This file is the entry point for our client side application. Notice the render method – it’s responsible for injecting your component tree into the specified element. For us, it’s the div with “app” id.
In application.js we imported the routes.js file that we don’t have yet.
Let’s create only two routes for now:
This means that when we go to /submissions/new, the SubmissionFormPage component will be rendered. But notice that the route is nested in the / route, which is assigned to the Main component.
It’s because we want Main to be some kind of layout component, with the menu, which will be visible all the time.
And all its child routes will be rendered inside the Main component thanks to the this.props.children directive:
And in SubmissionFormPage we would have the actual form:
Connection to API
In the above file, you could also notice that when submitting the form we make a request to the backend API. We will use Axios to do this. Let’s create src/lib/Connection.js:
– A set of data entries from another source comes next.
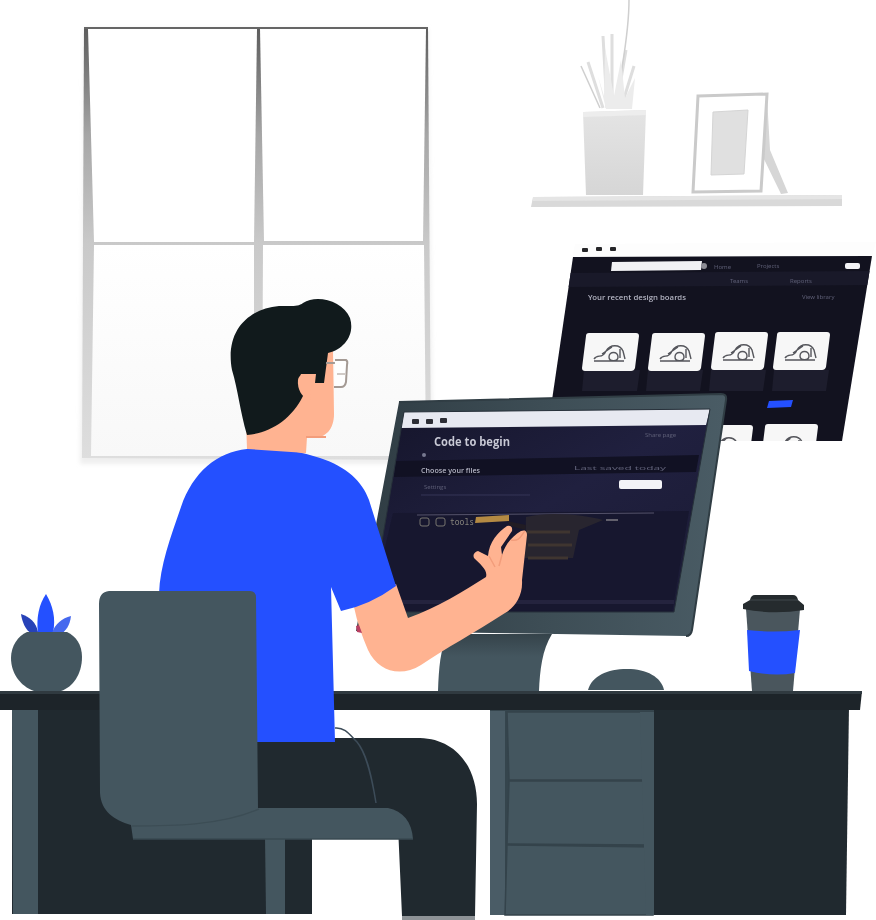
<!DOCTYPE html>
<html lang="en">
<head>
<meta charset="utf-8">
<title>Developer at a desk</title>
<style>
:root{--blue:#2450ff;--blue-deep:#2742b8;--slate:#44565f;--slate-light:#4a5c66;--slate-dark:#35454d;--ink:#20292f;--desk-top:#1d2429;--hair:#111a1c;--skin:#ffb391;--skin-shade:#f39d7b;--screen:#1b1b38;--night:#12121f;--frame:#d2d2d2;--paper:#fff}
*{margin:0;padding:0}
html,body{width:876px;height:920px;overflow:hidden;background:var(--paper)}
svg{display:block}
text{font-family:"Open Sans",Inter,sans-serif;fill:#b9bac8}
.blue{fill:var(--blue)}.slate{fill:var(--slate)}.ink{fill:var(--ink)}.skin{fill:var(--skin)}.hair{fill:var(--hair)}
.heading{font-size:13px;font-weight:700;fill:#c9cad6}
.small{font-size:7px;font-weight:600}
.dim{font-size:6px;fill:#65667e}
.code{font-family:"Noto Sans Mono",monospace;font-size:8px;fill:#8d8a80}
.amber{fill:#a8834a}
</style>
</head>
<body>
<svg width="876" height="920" viewBox="0 0 876 920" role="img" aria-label="A developer with glasses sits at a desk and points at a large monitor">
<defs>
<linearGradient id="window-frame" x1="0" y1="0" x2="0" y2="1"><stop offset="0" stop-color="#5c5c5c"/><stop offset=".25" stop-color="#a6a6a6"/><stop offset=".5" stop-color="#c9c9c9"/><stop offset="1" stop-color="#dedede"/></linearGradient>
<linearGradient id="glass" x1="0" y1="0" x2="0" y2="1"><stop offset="0" stop-color="#fff"/><stop offset="1" stop-color="#f8f8f8"/></linearGradient>
<linearGradient id="pot-light" x1="0" y1="0" x2="0" y2="1"><stop offset="0" stop-color="#e4e4e4"/><stop offset="1" stop-color="#d6d6d6"/></linearGradient>
<linearGradient id="monitor-frame" x1="0" y1="0" x2="1" y2="0"><stop offset="0" stop-color="#2f3c43"/><stop offset=".5" stop-color="#3d4d55"/><stop offset="1" stop-color="#4a5c65"/></linearGradient>
<linearGradient id="screen-glow" x1="0" y1="0" x2="1" y2="1"><stop offset="0" stop-color="#141429"/><stop offset=".5" stop-color="#20203f"/><stop offset="1" stop-color="#1a1a33"/></linearGradient>
<linearGradient id="stand" x1="0" y1="0" x2="0" y2="1"><stop offset="0" stop-color="#35434a"/><stop offset=".4" stop-color="#44565f"/></linearGradient>
<filter id="soft" x="-10%" y="-10%" width="120%" height="120%"><feGaussianBlur stdDeviation="2"/></filter>
<clipPath id="screen-clip"><path d="M404 412 710 409 674 612H370Z"/></clipPath>
<clipPath id="panel-clip"><path d="M573 257 872 256 842 441H546Z"/></clipPath>
<g id="thumbnail">
<path d="M7 0H54Q57 0 57 3L53 35Q52 38 49 38H3Q0 38 0 35L4 3Q4 0 7 0Z" fill="#f7f7f7"/>
<path d="M12 26C16 20 20 27 24 18M12 28H42M24 18C28 11 38 11 41 18L43 26M27 24C27 18 36 18 36 24C36 29 27 29 27 24M20 21 30 14M38 16V25" fill="none" stroke="#55565c" stroke-width="1.4"/>
</g>
</defs>
<rect width="876" height="920" fill="var(--paper)"/>

<g id="window">
<path d="M84 28H428L433 464H80Z" fill="#efefef" filter="url(#soft)"/>
<path d="M84 27H428L431 460 82 458Z" fill="url(#window-frame)"/>
<path d="M88 29H257L254 242H94Z" fill="#fff"/>
<path d="M260 29H426L423 241H264Z" fill="#fff"/>
<path d="M94 245H254V456H91Z" fill="url(#glass)"/>
<path d="M263 245H424L426 456H262Z" fill="url(#glass)"/>
<path d="M84 28H428" stroke="#666" stroke-width="2"/>
</g>

<g id="shelf">
<path d="M533 197 842 195V206L531 207Z" fill="#d9d9d9"/>
<path d="M533 197 842 195V199L533 201Z" fill="#e5e5e5"/>
<g fill="none" stroke="#dedede">
<path d="M603 108 588 62M607 108 603 36M612 108 612 34M616 108 626 50M621 108 634 66" stroke-width="3"/>
<path d="M600 108 581 66M617 105C620 70 629 40 629 0" stroke="#cfcfcf" stroke-width="1.5"/>
</g>
<path d="M598 76 606 109H632L635 78 625 98 621 60 614 96 605 48 604 96Z" fill="#ececec"/>
<path d="M583 112 646 110 643 195H586Z" fill="url(#pot-light)"/>
<path d="M583 112 646 110V115L583 117Z" fill="#ededed"/>
<path d="M767 97 770 150 788 193 781 194 762 155Z" fill="#d6d6d6"/>
<path d="M698 96 767 94 761 191 693 192Z" fill="#fff" stroke="#cacaca" stroke-width="3"/>
<path d="M713 112 748 110 744 174 711 175Z" fill="#e0e0e0" stroke="#d5d5d5"/>
</g>

<g id="floating-panel">
<path d="M575 244 876 242 872 257 572 259Z" fill="#fdfdfd"/>
<g fill="#262629"><rect x="582" y="248" width="6" height="4" rx="1"/><rect x="596" y="247" width="6" height="4" rx="1"/><rect x="610" y="247" width="6" height="4" rx="1"/></g>
<g clip-path="url(#panel-clip)">
<rect x="540" y="250" width="336" height="195" fill="var(--night)"/>
<path d="M570 273 872 271 870 285 567 287Z" fill="#191929"/>
<path d="M612 262 702 261 701 270 611 271Z" fill="#f1f1f4"/>
<circle cx="704" cy="266" r="3" fill="#8c8c94"/>
<rect x="845" y="263" width="15" height="6" rx="2" fill="#f4f4f7"/>
<g class="nav-labels"><text class="dim" x="714" y="269">Home</text><text class="dim" x="757" y="268">Projects</text><text class="dim" x="730" y="283">Teams</text><text class="dim" x="790" y="283">Reports</text></g>
<text class="small" x="588" y="300" textLength="98" lengthAdjust="spacingAndGlyphs">Your recent design boards</text>
<text class="dim" x="802" y="299">View library</text>
<g opacity=".9" fill="#1e1e2f"><path d="M584 370H640L637 391H582ZM648 370H703L700 391H646ZM711 370H766L763 391H709ZM774 370H829L826 391H772Z"/></g>
<use href="#thumbnail" x="582" y="333"/><use href="#thumbnail" x="648" y="333"/><use href="#thumbnail" x="711" y="332"/><use href="#thumbnail" x="773" y="332"/>
<path d="M769 401 793 400 791 407 767 408Z" class="blue"/>
<use href="#thumbnail" x="696" y="425"/><use href="#thumbnail" x="761" y="424"/>
</g>
</g>

<g id="desk">
<path d="M12 706H312V914H12Z" class="ink"/>
<path d="M12 706H38V914H13Z" class="slate"/>
<path d="M265 836H285V914H266Z" class="slate"/>
<path d="M490 706H849L846 915H490Z" class="ink"/>
<path d="M490 708H654V915H490Z" fill="var(--slate-dark)"/>
<path d="M490 711H505V915H490Z" fill="var(--slate-light)"/>
<g class="slate" stroke="#34434b" stroke-width="1.5"><path d="M507 712H653V780H509ZM509 781H653V845L507 844ZM507 845 653 847V915H505Z"/></g>
<path d="M640 712H654V915H646Z" class="slate"/>
<path d="M0 691H862L860 710H0Z" fill="var(--desk-top)"/>
<path d="M0 691H862V694H0Z" fill="#303a40"/>
</g>

<g id="monitor">
<path d="M448 634H552C542 650 540 670 539 691H438C439 667 440 650 448 634Z" fill="url(#stand)"/>
<path d="M399 402 721 394Q727 394 726 400L692 630Q691 636 686 636L356 631Z" fill="url(#monitor-frame)"/>
<path d="M399 402 721 394Q727 394 726 400L692 630Q691 636 686 636" fill="none" stroke="#303d44" stroke-width="2"/>
<g clip-path="url(#screen-clip)">
<rect x="360" y="405" width="355" height="210" fill="url(#screen-glow)"/>
<path d="M404 411 710 409 706 425 400 428Z" fill="#e7e9f1"/>
<g fill="#2c2d35"><rect x="412" y="419" width="7" height="5" rx="1"/><rect x="426" y="419" width="7" height="5" rx="1"/><rect x="440" y="418" width="7" height="5" rx="1"/></g>
<path d="M396 461 699 455 696 472 394 477Z" fill="#111123"/>
<path d="M393 513 689 511 672 612H370Z" fill="#17172f"/>
<circle cx="424" cy="455" r="2" fill="#777990"/>
<text class="heading" x="434" y="446" textLength="76" lengthAdjust="spacingAndGlyphs">Code to begin</text>
<text class="dim" x="645" y="437">Share page</text>
<text class="small" x="421" y="473" textLength="59" lengthAdjust="spacingAndGlyphs">Choose your files</text>
<text class="dim" x="574" y="470" textLength="92" lengthAdjust="spacingAndGlyphs">Last saved today</text>
<text class="dim" x="424" y="489">Settings</text>
<path d="M421 495H530" stroke="#343456"/>
<rect x="619" y="480" width="43" height="9" rx="2" fill="#f3f3f7"/>
<path d="M417 515 654 513" stroke="#54526a"/>
<g fill="none" stroke="#77756f"><rect x="420" y="518" width="9" height="8" rx="2"/><rect x="436" y="518" width="9" height="8" rx="2"/></g>
<text class="code" x="450" y="525">tools</text>
<path d="M476 517 509 515V521L475 523Z" fill="#b48a43"/>
<path d="M526 517C550 511 585 515 603 520L579 530 573 558H525Z" fill="#28252f"/>
<path d="M527 532H570M528 545H572M528 558H568" stroke="#3f3530" stroke-width="3"/>
<path d="M606 520H618" stroke="#62606c" stroke-width="2"/>
<path d="M380 600H674V604H380Z" fill="#24233e"/>
</g>
<path d="M404 412 710 409 674 612H370Z" fill="none" stroke="#27313a"/>
</g>

<g id="desk-objects">
<g id="plant">
<path d="M32 634C25 630 22 621 21 614C30 617 36 622 38 632Z" fill="var(--blue-deep)"/>
<path d="M38 633C36 618 39 604 46 594C53 606 56 618 53 633Z" class="blue"/>
<path d="M52 633C55 624 62 618 71 616C70 625 66 631 60 635Z" fill="#4568ee"/>
<path d="M27 632H67C76 636 82 645 82 657C82 674 73 687 61 691H34C20 686 11 673 11 658C11 646 18 636 27 632Z" class="slate"/>
</g>
<path id="mouse" d="M588 690C592 676 607 669 627 669S661 677 664 690Z" class="slate"/>
<g id="coffee-cup">
<path d="M746 609H800L793 691H752Z" fill="#4a565d"/>
<path d="M747 630Q773 633 800 630L795 673Q773 677 749 671Z" class="blue"/>
<path d="M755 595H793Q797 595 798 600L804 605V610Q773 615 743 609V604L750 600Q751 595 755 595Z" fill="#252b2e"/>
<path d="M750 600H798" stroke="#40494d"/>
</g>
</g>

<g id="developer">
<g id="legs">
<path d="M256 738H420C456 739 477 767 477 804L475 916H402L398 826H256Z" class="ink"/>
<path d="M402 916H475V920H402Z" fill="#8d9296"/>
<path d="M335 728C345 727 350 735 357 742C367 754 372 778 376 803" fill="none" stroke="#3d4c59" stroke-width="1.5"/>
</g>
<g id="arm">
<path d="M354 607 396 584 408 618C438 607 464 591 486 577C488 570 480 564 474 558Q472 553 478 551L488 556C489 542 498 532 507 526Q513 525 512 531L501 547 502 555C505 545 511 537 521 531Q527 529 527 535L522 580C523 596 515 607 505 613C474 633 446 648 421 665C400 678 378 671 368 650C362 636 357 622 354 607Z" class="skin"/>
<path d="M489 556 495 567M502 555 499 566M511 540C520 542 521 535 525 531" fill="none" stroke="var(--skin-shade)" stroke-width="1.5"/>
<path d="M507 521 526 525 525 530 511 526Z" fill="#211c24"/>
</g>
<path id="watch-edge" d="M356 626 359 625 362 633 357 632Z" fill="#ba3f62"/>
<path id="neck" d="M246 420H308L306 453C287 458 264 456 247 449Z" class="skin"/>
<path id="shirt" d="M247 449C273 447 299 451 320 458C347 467 362 481 369 500L396 586Q370 605 341 611L331 587 335 742H256L254 594H159C160 565 171 536 181 507C193 472 217 452 247 449Z" class="blue"/>
<g id="head">
<path d="M287 372 325 350H333L334 414C334 429 326 438 313 438H306V453L248 449V425Z" class="skin"/>
<path d="M306 437H326" stroke="var(--skin-shade)" stroke-width="2"/>
<path d="M247 435C240 411 238 390 232 370C225 333 246 309 279 306C291 306 298 307 303 303C317 294 343 301 350 318C355 334 345 349 328 353L324 383H315L316 374H301Q296 383 304 389L303 396C291 420 270 433 247 435Z" class="hair"/>
<path d="M298 380C299 373 309 373 312 379L310 400C302 398 297 389 298 380Z" class="skin"/>
<g fill="none" stroke="#a49a94" stroke-width="2"><path d="M326 363H335"/><path d="M335 360H346Q348 361 347 365L346 382Q345 387 341 387H334" fill="#fff" fill-opacity=".7"/><path d="M337 374H346" stroke="#d0cac6"/></g>
</g>
</g>

<g id="chair">
<path d="M109 591H250Q256 591 256 598L258 808H388C403 811 412 822 413 839H133L131 825C114 820 101 811 100 793L99 604Q99 592 109 591Z" class="slate"/>
<path d="M132 826C170 826 220 826 259 809" fill="none" stroke="#3c4d55" stroke-width="1.5"/>
<path d="M133 839H413" stroke="#394850" stroke-width="1.5"/>
</g>
</svg>
</body>
</html>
To check if everything works, it would be convenient to be able to see the pending submissions list, so let’s create PendingSubmissionsPage:
As you can see here, in componentDidMount we load submissions from the API and assign them to the local component state. Then we pass them to the SubmissionsList component which is responsible for rendering the table. SubmissionsList:
To have some kind of backend, you can clone and setup this very simplified backend app. Just follow instructions in the README.
Starting the app!
Now we can finally test if everything works. Run npm start in the console, and go to http://localhost:3000 in your browser.
Now we can implement the rating feature itself.
Let’s add SubmissionPage:
Again, in componentDidMount we load particular submissions from the API and assign them to the local component state. But the most important part is this:
We pass performRating handler as props to the Rate component:
And again pass performRating further, to the RateButton component, where we have actual rate value defined.
Here, finally, we have it bound to the onClick event because only here do we know the particular value for a rating – this.props.value
Thanks to that, when a user clicks a rate button, the performRating method defined in SubmissionPage is called and a request to the API is made.
Let’s add a route to the src/routes.js to be able to access the view:
We just created a simple application using bare React.
The important thing to notice is that we hold the state of the app in many places. In a more complicated application, this can cause a lot of pain :)
In the next post, we’ll update our app to use a more structured pattern for managing the state – Flux.
For now, you can practise a bit by adding the missing EvaluatedSubmissionsPage and RejectedSubmissionsPage.
The full code is accessible here.
See you next week!